New Villanova program trains advocates how to provide legal assistance for immigrants

Photo credit Villanova University
By KYW Newsradio 1060
PHILADELPHIA (KYW Newsradio) — Immigrant and refugee cases are flooding immigration courts, but there aren’t enough legal defenders to handle the load. 

A new program hopes to fill that void with advocates — not lawyers.

Starting Monday, Villanova University will offer a program that trains advocates to provide legal assistance to immigrants and refugees. 

Michele Pistone, professor at the Villanova University Charles Widger School of Law, founded the Villanova Interdisciplinary Immigration Studies Training for Advocates, or VIISTA

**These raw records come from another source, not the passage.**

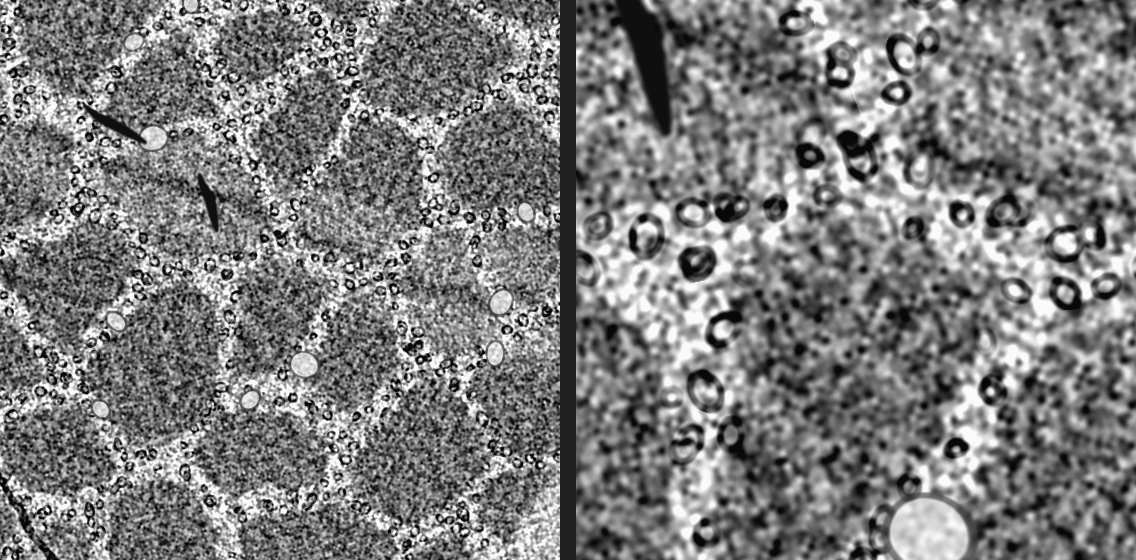
Left, the full canvas; right, a detail of the centre.
This texture is drawn by a three.js fragment shader. Its source:

```glsl
// Grainy grey micrograph of packed muscle fibrils with bright, vesicle-filled gaps.
varying vec2 vUv;

float hash(vec2 p) {
  return fract(sin(dot(p, vec2(127.1, 311.7))) * 43758.5453);
}

vec2 hash2(vec2 p) {
  return vec2(hash(p), hash(p + 57.3));
}

float noise(vec2 p) {
  vec2 i = floor(p), f = fract(p);
  f = f * f * (3.0 - 2.0 * f);
  return mix(mix(hash(i), hash(i + vec2(1.0, 0.0)), f.x),
             mix(hash(i + vec2(0.0, 1.0)), hash(i + 1.0), f.x), f.y);
}

mat2 rotation(float a) {
  return mat2(cos(a), sin(a), -sin(a), cos(a));
}

// Rounded Voronoi fibrils: x is the distance to the border, yz the cell id.
vec3 fibrils(vec2 uv) {
  vec2 p = rotation(-0.6) * uv * vec2(4.9, 4.9) + 3.0;
  p.x *= 0.87;
  p += 0.22 * (vec2(noise(uv * 9.0), noise(uv * 9.0 + 31.0)) - 0.5);
  vec2 base = floor(p), f = fract(p), nearest = vec2(0.0), id = base;
  float best = 9.0;
  for (int j = -1; j <= 1; j++) {
    for (int i = -1; i <= 1; i++) {
      vec2 g = vec2(float(i), float(j));
      vec2 r = g + 0.14 + 0.72 * hash2(base + g) - f;
      if (dot(r, r) < best) {
        best = dot(r, r);
        nearest = r;
        id = base + g;
      }
    }
  }
  float sum = 0.0001;
  for (int j = -2; j <= 2; j++) {
    for (int i = -2; i <= 2; i++) {
      vec2 g = vec2(float(i), float(j));
      vec2 r = g + 0.14 + 0.72 * hash2(base + g) - f;
      vec2 d = r - nearest;
      if (dot(d, d) > 0.0001) sum += exp(-18.0 * dot(0.5 * (nearest + r), normalize(d)));
    }
  }
  return vec3(-log(sum) / 18.0, id);
}

// Bright gap between fibrils, of uneven width.
float gapMask(float edge, vec2 uv) {
  float width = 0.035 + 0.08 * noise(uv * 11.0 + 5.0) + 0.05 * (noise(uv * 70.0) - 0.5);
  return 1.0 - smoothstep(width - 0.025, width + 0.035, edge);
}

// Scattered vesicle: x is distance from its centre, y its radius, z its presence.
vec3 vesicle(vec2 uv, float scale, float angle, float chance) {
  vec2 p = rotation(angle) * uv * scale;
  vec2 id = floor(p);
  vec2 centre = id + 0.5 + 0.26 * (hash2(id + 11.0) - 0.5);
  vec2 d = rotation(6.28 * hash(id + 3.0)) * (p - centre);
  float radius = mix(0.2, 0.34, hash(id + 23.0)) / scale;
  vec2 home = centre / scale * rotation(angle);
  float inGap = 1.0 - smoothstep(0.06, 0.09, fibrils(home).x);
  return vec3(length(d * vec2(1.0, 1.25)) / scale, radius, inGap * step(hash(id + 41.0), chance));
}

// Black slit tapering towards both ends.
float slit(vec2 p, vec2 a, vec2 b, float width) {
  vec2 ab = b - a;
  float t = clamp(dot(p - a, ab) / dot(ab, ab), 0.0, 1.0);
  float d = length(p - a - ab * t) - width * (0.3 + 2.8 * t * (1.0 - t));
  return 1.0 - smoothstep(-0.002, 0.004, d);
}

void main() {
  vec2 uv = vUv;
  vec2 wobble = 0.02 * (vec2(noise(uv * 22.0), noise(uv * 22.0 + 17.0)) - 0.5);
  vec3 cell = fibrils(uv);
  float gap = gapMask(cell.x, uv);

  // Fibril tone, with a paler diagonal band and its dark broken stripe
  float across = uv.y - 0.76 + 0.32 * uv.x + 0.05 * (hash(cell.yz + 7.0) - 0.5);
  float tone = 0.41 + 0.04 * (hash(cell.yz) - 0.5);
  tone += 0.15 * (1.0 - smoothstep(0.07, 0.12, abs(across)));
  float stripe = exp(-pow((across + wobble.x) / 0.014, 2.0));
  tone -= 0.23 * stripe;
  tone = mix(tone, 0.77, gap * (1.0 - 0.4 * stripe));

  // Small ringed vesicles in the gaps
  for (int k = 0; k < 2; k++) {
    float layer = float(k);
    vec3 v = vesicle(uv + 0.3 * wobble, 31.0 + 7.0 * layer, 0.4 + layer, 0.62);
    float rim = 1.0 - smoothstep(0.001, 0.0042, abs(v.x - v.y));
    float core = 1.0 - smoothstep(v.y - 0.003, v.y, v.x);
    tone = mix(tone, 0.68, 0.6 * core * v.z);
    tone = mix(tone, 0.14, 0.85 * rim * v.z);
  }

  // Pale corner and dark membrane at the lower edge
  float corner = smoothstep(-0.01, 0.01, uv.x - 0.88 - 0.7 * uv.y + wobble.y);
  tone = mix(tone, 0.74, corner);
  float membrane = abs(uv.y - 0.13 + 1.4 * uv.x + 2.0 * wobble.x);
  float nearCorner = 1.0 - smoothstep(0.1, 0.14, uv.x);
  tone = mix(tone, 0.72, 0.6 * nearCorner * (1.0 - smoothstep(0.02, 0.04, membrane)));
  tone = mix(tone, 0.05, nearCorner * (1.0 - smoothstep(0.009, 0.018, membrane)));

  // Fine grain from two crossed noises
  float grain = noise(rotation(0.5) * uv * 185.0) + noise(rotation(1.2) * uv * 225.0) - 1.0;
  tone += grain * mix(0.56, 0.74, gap);

  // Large smooth vesicles and black slits
  vec3 big = vesicle(uv + 0.4 * wobble, 12.0, 0.2, 0.25);
  tone = mix(tone, 0.84 + 0.2 * grain, big.z * (1.0 - smoothstep(big.y - 0.004, big.y, big.x)));
  tone = mix(tone, 0.25, 0.7 * big.z * (1.0 - smoothstep(0.001, 0.004, abs(big.x - big.y))));
  float slits = slit(uv + 0.4 * wobble, vec2(0.15, 0.81), vec2(0.26, 0.745), 0.008);
  slits = max(slits, slit(uv + 0.4 * wobble, vec2(0.36, 0.69), vec2(0.385, 0.59), 0.009));
  tone = mix(tone, 0.06, slits);

  gl_FragColor = vec4(vec3(clamp(tone, 0.03, 0.98)), 1.0);
}
```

“There’s a lot of research that's found that when someone has an advocate, they are 10 times more likely to succeed in their case as opposed to someone who doesn’t,” she said.

On average, six out of 10 immigrants enter the legal system without a lawyer.

“In order for our justice system to operate effectively, we need advocates on both sides,” she noted. “I mean, judges love when an immigrant has an advocate because it makes the judging easier.”

The 14-week program will train advocates on how to represent immigrants and refugees in court. Those who complete the program will be eligible, under existing regulations, to apply to become U.S. Department of Justice “accredited representatives” — non-lawyers authorized to provide low-cost legal representation to migrant and refugee families. 

“There is a lot of room within the legal services ecosystem to expand and create more levels of legal services, akin to nurse practitioners in the medical field. Accredited representatives, or immigrant advocates, can be the equivalent of a nurse practitioner but providing services in law,” said Pistone.

According to the Department of Justice, there are only 2,070 accredited representatives nationwide — less than 300 of whom are fully accredited and authorized to represent individuals in court.

Pistone said right now, advocates are needed more than ever.

“We’re seeing the real destructive forces and the impact on families when they are separated, and so having someone who can advocate for them is really helpful, not just for the family but for the community and the employer.”

Pistone expected about 15 people to take the initial course, but that number nearly tripled. The course will also be available in January and next summer.